WHAT YOU NEED TO DO | Each line that has the string "label" must be copied from the records below.

+-------+

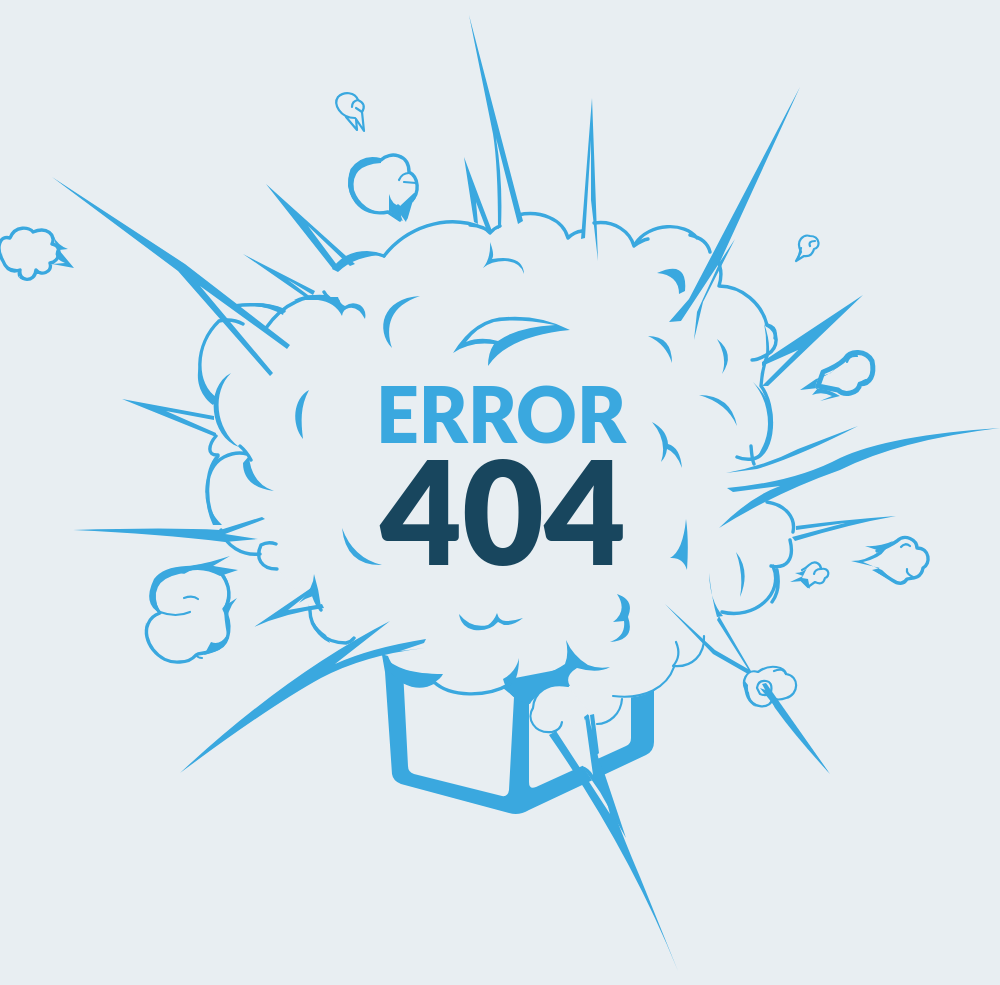
<!DOCTYPE html>
<html lang="en">
<head>
<meta charset="utf-8">
<title>Error 404</title>
<style>
:root { --paper: #e8eef2; --blue: #3aa8df; --navy: #18465e; }
html, body { margin: 0; height: 100%; overflow: hidden; background: var(--paper); }
.error-page { position: relative; width: 1000px; height: 985px; overflow: hidden; background: var(--paper); }
.explosion { position: absolute; left: 0; top: 0; display: block; }
.solid { fill: var(--blue); }
.blank { fill: var(--paper); }
.line { fill: none; stroke: var(--blue); stroke-width: 3.4; stroke-linecap: round; stroke-linejoin: round; }
.bold { stroke-width: 5; }
.fine { stroke-width: 2.2; }
.puff { fill: var(--paper); }
.message { margin: 0; font-family: Lato, "Open Sans", sans-serif; font-weight: 900; }
.message text { font-family: inherit; }
.label { fill: var(--blue); font-size: 78px; }
.code { fill: var(--navy); font-size: 144px; }
</style>
</head>
<body>
<main class="error-page">
<svg class="explosion" width="1000" height="985" viewBox="0 0 1000 985" role="img" aria-label="Error 404: a box bursting open in a cloud of smoke">

  <g id="box">
    <path class="solid" d="M382 655L385 672L392 774Q393 781 401 784L509 813Q519 816 529 810L646 755Q654 751 654 742V688L560 640Z"/>
    <path class="blank" d="M403 670L408 766Q408 772 414 774L502 796Q508 797 509 790L514 697L503 688L440 660Z"/>
    <path class="blank" d="M529 704V782Q529 790 536 787L626 746Q631 744 631 738V690L570 660Z"/>
  </g>

  <g id="cloud-body">
    <path class="blank" d="M384 256C405 228 445 212 490 230C515 210 560 210 570 236C585 220 620 215 635 246C650 222 690 222 710 250Q722 262 720 285C745 288 765 305 768 328C780 332 778 350 767 358L762 386C776 405 775 455 750 460V495C785 502 797 520 790 540C795 565 785 570 772 568C785 590 760 620 722 613L704 635C706 655 690 668 675 666C665 690 640 700 620 697C622 715 605 725 597 722L567 685L572 667L515 678L508 685C485 700 450 694 435 682C415 686 395 675 388 656L346 643C325 645 308 630 309 606L277 569C262 570 255 560 260 545C240 555 225 545 220 525C200 510 205 465 220 455C205 440 212 410 216 400C195 385 190 340 220 320C235 305 265 305 283 310Q305 295 325 296C330 265 360 250 384 256Z"/>
    <path class="solid" d="M384 657C395 668 412 674 443 674C438 685 418 689 404 682C392 676 382 668 384 657Z"/>
    <path class="solid" d="M503 679C512 674 517 667 519 658Q519 670 516 678Q545 678 565 664Q569 655 566 640Q573 656 588 665Q598 669 610 667Q598 674 577 668Q564 676 570 686C548 683 535 692 530 704L519 701Q507 694 503 679Z"/>
    <path class="puff" d="M568 686C548 682 534 692 533 708C526 718 536 734 556 733L590 716Z"/>
  </g>

  <g id="cloud-outline" class="line">
    <path d="M384 256C405 229 445 212 483 228M470 225Q485 226 490 233Q494 228 500 226M518 215C540 210 563 219 568 238Q574 232 582 231M594 223C615 220 630 232 634 246Q642 240 648 239"/>
    <path d="M635 244C650 222 685 222 697 238M690 235Q707 239 710 252M716 258Q724 270 719 286C742 286 762 304 767 325C780 332 778 348 768 354Q758 360 752 360"/>
    <path d="M767 325Q777 327 775 338M767 356Q762 370 761 386C776 405 776 454 753 459Q743 460 737 457M751 446Q752 460 754 464"/>
    <path d="M767 502C786 505 796 518 793 532M790 540C795 560 786 569 771 566M773 566C785 594 754 620 722 612M777 570Q781 590 772 602"/>
    <path class="fine" d="M704 636C705 655 692 668 673 666Q682 656 676 642M674 667C667 687 645 700 613 696M622 699C621 714 609 724 597 724"/>
    <path class="fine" d="M568 686C548 682 534 692 533 708C526 718 534 734 552 732Q561 730 562 722"/>
    <path d="M404 682Q420 690 434 682C450 697 486 698 510 684"/>
    <path d="M346 643C325 643 309 629 310 608M346 643Q351 642 354 638M313 592Q314 600 321 610M277 569C261 569 255 558 261 545Q268 541 276 544M260 554C242 556 226 546 221 530"/>
    <path d="M216 523C204 506 205 470 218 456M207 492Q207 466 224 457Q236 451 247 454M240 446Q247 452 251 460M218 455C206 456 209 444 216 436"/>
    <path d="M216 399C194 385 194 345 219 321M219 321Q232 318 243 324M234 306Q262 302 284 311M266 328C284 302 308 294 328 297M324 292Q328 300 338 301M335 268C345 253 367 249 384 256"/>
  </g>

  <g id="cloud-shading" class="solid">
    <path d="M231 373C212 392 215 428 239 447C210 437 204 387 231 373Z"/>
    <path d="M199 366C199 381 207 393 217 400L213 405C202 397 195 383 199 366Z"/>
    <path d="M249 456Q251 483 274 491Q243 487 243 463Z"/>
    <path d="M205 486Q207 511 222 525L213 525Q205 508 205 486ZM234 306Q261 299 285 309L283 315Q262 303 234 306Z"/>
    <path d="M294 300Q310 292 329 297L338 297Q340 304 345 306Q352 301 360 305Q367 310 365 319Q358 306 349 308Q343 309 342 316Q335 302 318 300ZM332 269Q352 245 386 255Q356 255 338 272Z"/>
    <path d="M309 390C293 399 291 424 303 439C301 421 300 407 309 390ZM420 296C382 298 375 330 392 348C385 326 390 306 420 296Z"/>
    <path d="M490 242Q495 255 492 259Q523 254 524 274Q521 262 505 261Q491 261 483 268Q491 258 490 242Z"/>
    <path fill-rule="evenodd" d="M453 353Q475 317 507 317Q541 315 570 330Q508 336 488 366Q488 353 494 344Q470 341 453 353ZM466 342Q480 336 498 341Q517 327 555 325Q517 318 494 322Q477 327 466 342Z"/>
    <path d="M657 273Q688 259 685 291L679 294Q679 275 657 273ZM648 336Q672 336 672 363Q666 344 648 336ZM717 339Q736 354 722 374Q728 358 717 339ZM699 395Q731 395 737 426Q727 403 699 395Z"/>
    <path d="M652 422Q667 430 668 444Q680 447 682 468Q676 452 667 449Q666 457 661 462Q668 441 652 422ZM686 519Q689 540 687 570Q683 557 670 558Q683 551 686 519ZM736 552Q751 571 740 597Q744 575 736 552Z"/>
    <path d="M342 528Q353 558 382 565Q346 566 342 528ZM459 614Q471 629 488 625Q494 621 497 613Q499 621 506 621Q514 621 523 618Q513 626 504 625L498 622Q489 632 474 630Q461 627 459 614Z"/>
    <path d="M617 594Q635 600 628 617Q636 640 610 642Q626 636 624 621L613 622Q628 611 617 594ZM308 604Q311 625 326 635L330 643Q310 634 308 604ZM709 573Q710 602 723 616L717 617Q712 600 709 573Z"/>
    <path d="M314 574Q319 590 321 607L313 596Q306 598 299 603Q314 588 314 574Z"/>
    <path d="M764 323Q770 340 769 353L766 355Q767 338 764 323ZM753 382Q774 402 773 424Q770 447 754 461Q768 443 768 424Q768 400 753 382Z"/>
  </g>

  <g id="spikes" class="solid">
    <path d="M469 15L523 221L518 224L496 138Q503 180 501 227L498 229Q498 165 493 134Z"/>
    <path d="M592 98L598 261L591 200V140L585 238L581 239Z"/>
    <path d="M464 157Q480 200 492 231L487 231L476 202L478 224L474 222Z"/>
    <path d="M266 184L355 264L350 266L308 226L337 265L333 269Z"/>
    <path d="M243 254L315 291L313 295L288 280L312 298L308 299Z"/>
    <path d="M52 177L185 264L290 345L287 349L200 286L273 373L270 376L178 271Z"/>
    <path d="M122 399L214 416V420L166 411L216 433V437Z"/>
    <path d="M73 530Q170 527 220 530L262 517L265 519L225 534L258 539L225 542Q160 534 73 530Z"/>
    <path d="M254 627L314 586L312 591L288 610L322 604L324 608Q285 613 254 627Z"/>
    <path d="M180 773Q285 675 390 621L335 664Q370 648 426 639L424 643L400 651L425 648Q365 655 321 678Q270 706 180 773Z"/>
    <path d="M800 87L697 312L694 340L703 302L735 239L681 321L669 322L689 299Z"/>
    <path d="M863 295L768 386H762L798 350L762 366V362Z"/>
    <path d="M858 426Q800 456 757 469L726 473Q765 466 798 449Z"/>
    <path d="M1000 428Q900 440 840 470Q775 493 719 528Q750 497 780 486L733 492L727 488Q795 482 840 458Q890 435 1000 428Z"/>
    <path d="M896 516Q850 524 795 541L792 537L845 523L796 530V526Q842 520 896 516Z"/>
    <path d="M665 604L715 650L748 669L717 620L719 616L751 671L748 674L713 654Z"/>
    <path d="M678 971Q629 850 549 735L556 731L610 814L584 717L588 714L600 765Q607 800 640 877ZM590 715L594 714L599 753L595 757Z"/>
  </g>
  <path class="blank" d="M588 716L593 760L604 799L579 760L569 742Z"/>
  <path class="solid" d="M585 717L589 715Q590 744 603 769L626 838L600 792L582 766Q589 768 593 775Z"/>

  <g id="debris">
    <g id="debris-top-small" class="line fine">
      <path class="puff" d="M355 118C340 118 333 104 338 97C344 91 355 92 358 100Q367 104 362 112L364 131L356 119L357 130L346 117"/>
      <path d="M358 100Q352 101 352 107M356 108L362 112"/>
    </g>
    <g id="debris-top">
      <path class="puff line" d="M388 212C360 218 344 193 352 170Q363 155 381 160C390 151 409 154 409 172C419 177 420 193 411 201L406 218L398 206L400 220Z"/>
      <path class="solid" d="M348 186Q347 158 381 158V163Q350 165 354 190Q361 211 388 214Q353 215 348 186ZM411 203L406 222L398 211L403 221L389 211V194Q392 205 400 206L414 193Q419 194 418 188Q416 202 411 203Z"/>
      <path class="line fine" d="M409 173Q402 173 399 180M404 182L416 183"/>
    </g>
    <g id="debris-left">
      <path class="puff line" d="M3 261C-5 247 0 235 10 238C15 225 30 227 33 232C47 226 56 235 52 244C63 246 60 262 50 263C53 273 40 276 36 270C35 283 18 282 20 270Q8 274 3 261Z"/>
      <path class="solid" d="M53 235Q57 245 68 249L59 250L74 268L52 264L65 263Q52 258 57 249ZM2 252Q2 268 17 269Q21 273 19 277Q30 283 36 271Q33 282 23 280Q16 278 18 271Q3 270 2 252Z"/>
    </g>
    <g id="debris-lower-left">
      <path class="puff line" d="M180 662C158 664 141 640 148 624Q151 616 160 613C144 593 158 568 184 572Q202 561 218 570C232 584 231 602 224 609C232 623 230 643 219 648C206 655 200 652 196 655Q190 662 180 662Z"/>
      <path class="solid" d="M186 566Q202 565 230 556L213 566L238 570L220 576Q200 565 179 574Q146 581 160 613Q142 604 154 579Q163 567 186 566ZM223 572Q235 592 226 605L237 598Q225 612 228 626Q233 640 219 650L204 655L211 642Q220 646 227 635Q224 618 224 607Q231 592 223 572ZM145 622Q146 650 166 660Q144 651 145 622Z"/>
      <path class="line fine" d="M160 612Q176 618 190 612M184 598Q193 595 198 599M196 655Q198 658 202 658"/>
    </g>
    <g id="debris-right-tiny" class="line fine">
      <path class="puff" d="M801 252C795 240 804 234 810 236C820 236 821 248 814 249Q812 257 804 256L796 261Z"/>
      <path d="M815 241Q808 241 810 246M801 248L798 259"/>
    </g>
    <g id="debris-right">
      <path class="puff line bold" d="M823 372Q838 366 845 359C850 350 866 350 872 361C875 375 870 384 860 384C858 394 844 396 838 390L818 386Z"/>
      <path class="solid" d="M843 360Q835 374 816 379L800 390L818 388L812 395Q822 391 832 396L820 401L840 396Q825 387 816 389Q814 377 831 373Z"/>
      <path class="line fine" d="M847 362Q849 355 857 356M860 384Q864 379 870 380"/>
    </g>
    <g id="debris-right-low">
      <path class="puff line" d="M877 551Q890 546 897 541C905 533 917 540 917 548C930 548 931 564 923 568C921 580 910 578 907 579Q902 587 892 580L878 571"/>
      <path class="solid" d="M893 541Q880 547 865 546L880 551Q866 561 851 561L880 568L872 570L896 583L882 570L863 562Q880 558 885 550Z"/>
      <path class="line fine" d="M901 547Q905 542 910 546M913 577Q906 574 907 569"/>
    </g>
    <g id="debris-right-mini">
      <path class="puff line fine" d="M802 570Q806 568 809 565C816 559 821 565 821 569C830 567 830 577 825 578Q823 586 815 582L808 587L802 581"/>
      <path class="solid" d="M808 566Q805 573 795 573L803 576L790 582L803 581L810 589L808 579L802 578Z"/>
      <path class="line fine" d="M821 569Q815 569 814 574"/>
    </g>
    <g id="debris-pierced">
      <path class="puff line fine" d="M748 693C739 682 747 668 758 672C770 663 785 667 786 674C800 676 799 695 786 698Q778 701 772 698C773 709 750 711 748 693Z"/>
      <path class="line fine" d="M774 671Q783 667 786 674M757 688Q758 680 766 681Q773 682 771 692Q767 697 760 694Z"/>
      <path class="solid" d="M764 682L829 773L760 688L771 692ZM744 680Q743 701 756 707Q747 698 748 685Z"/>
      <path class="solid" d="M762 684L766 683L830 774Q795 736 775 708Z"/>
    </g>
  </g>

  <g class="message">
    <text class="label" x="376" y="443" textLength="250" lengthAdjust="spacingAndGlyphs">ERROR</text>
    <text class="code" x="380" y="565" textLength="246" lengthAdjust="spacingAndGlyphs">404</text>
  </g>
</svg>
</main>
</body>
</html>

+-------+

TASK OUTPUT |
.label { fill: var(--blue); font-size: 78px; }
<svg class="explosion" width="1000" height="985" viewBox="0 0 1000 985" role="img" aria-label="Error 404: a box bursting open in a cloud of smoke">
    <text class="label" x="376" y="443" textLength="250" lengthAdjust="spacingAndGlyphs">ERROR</text>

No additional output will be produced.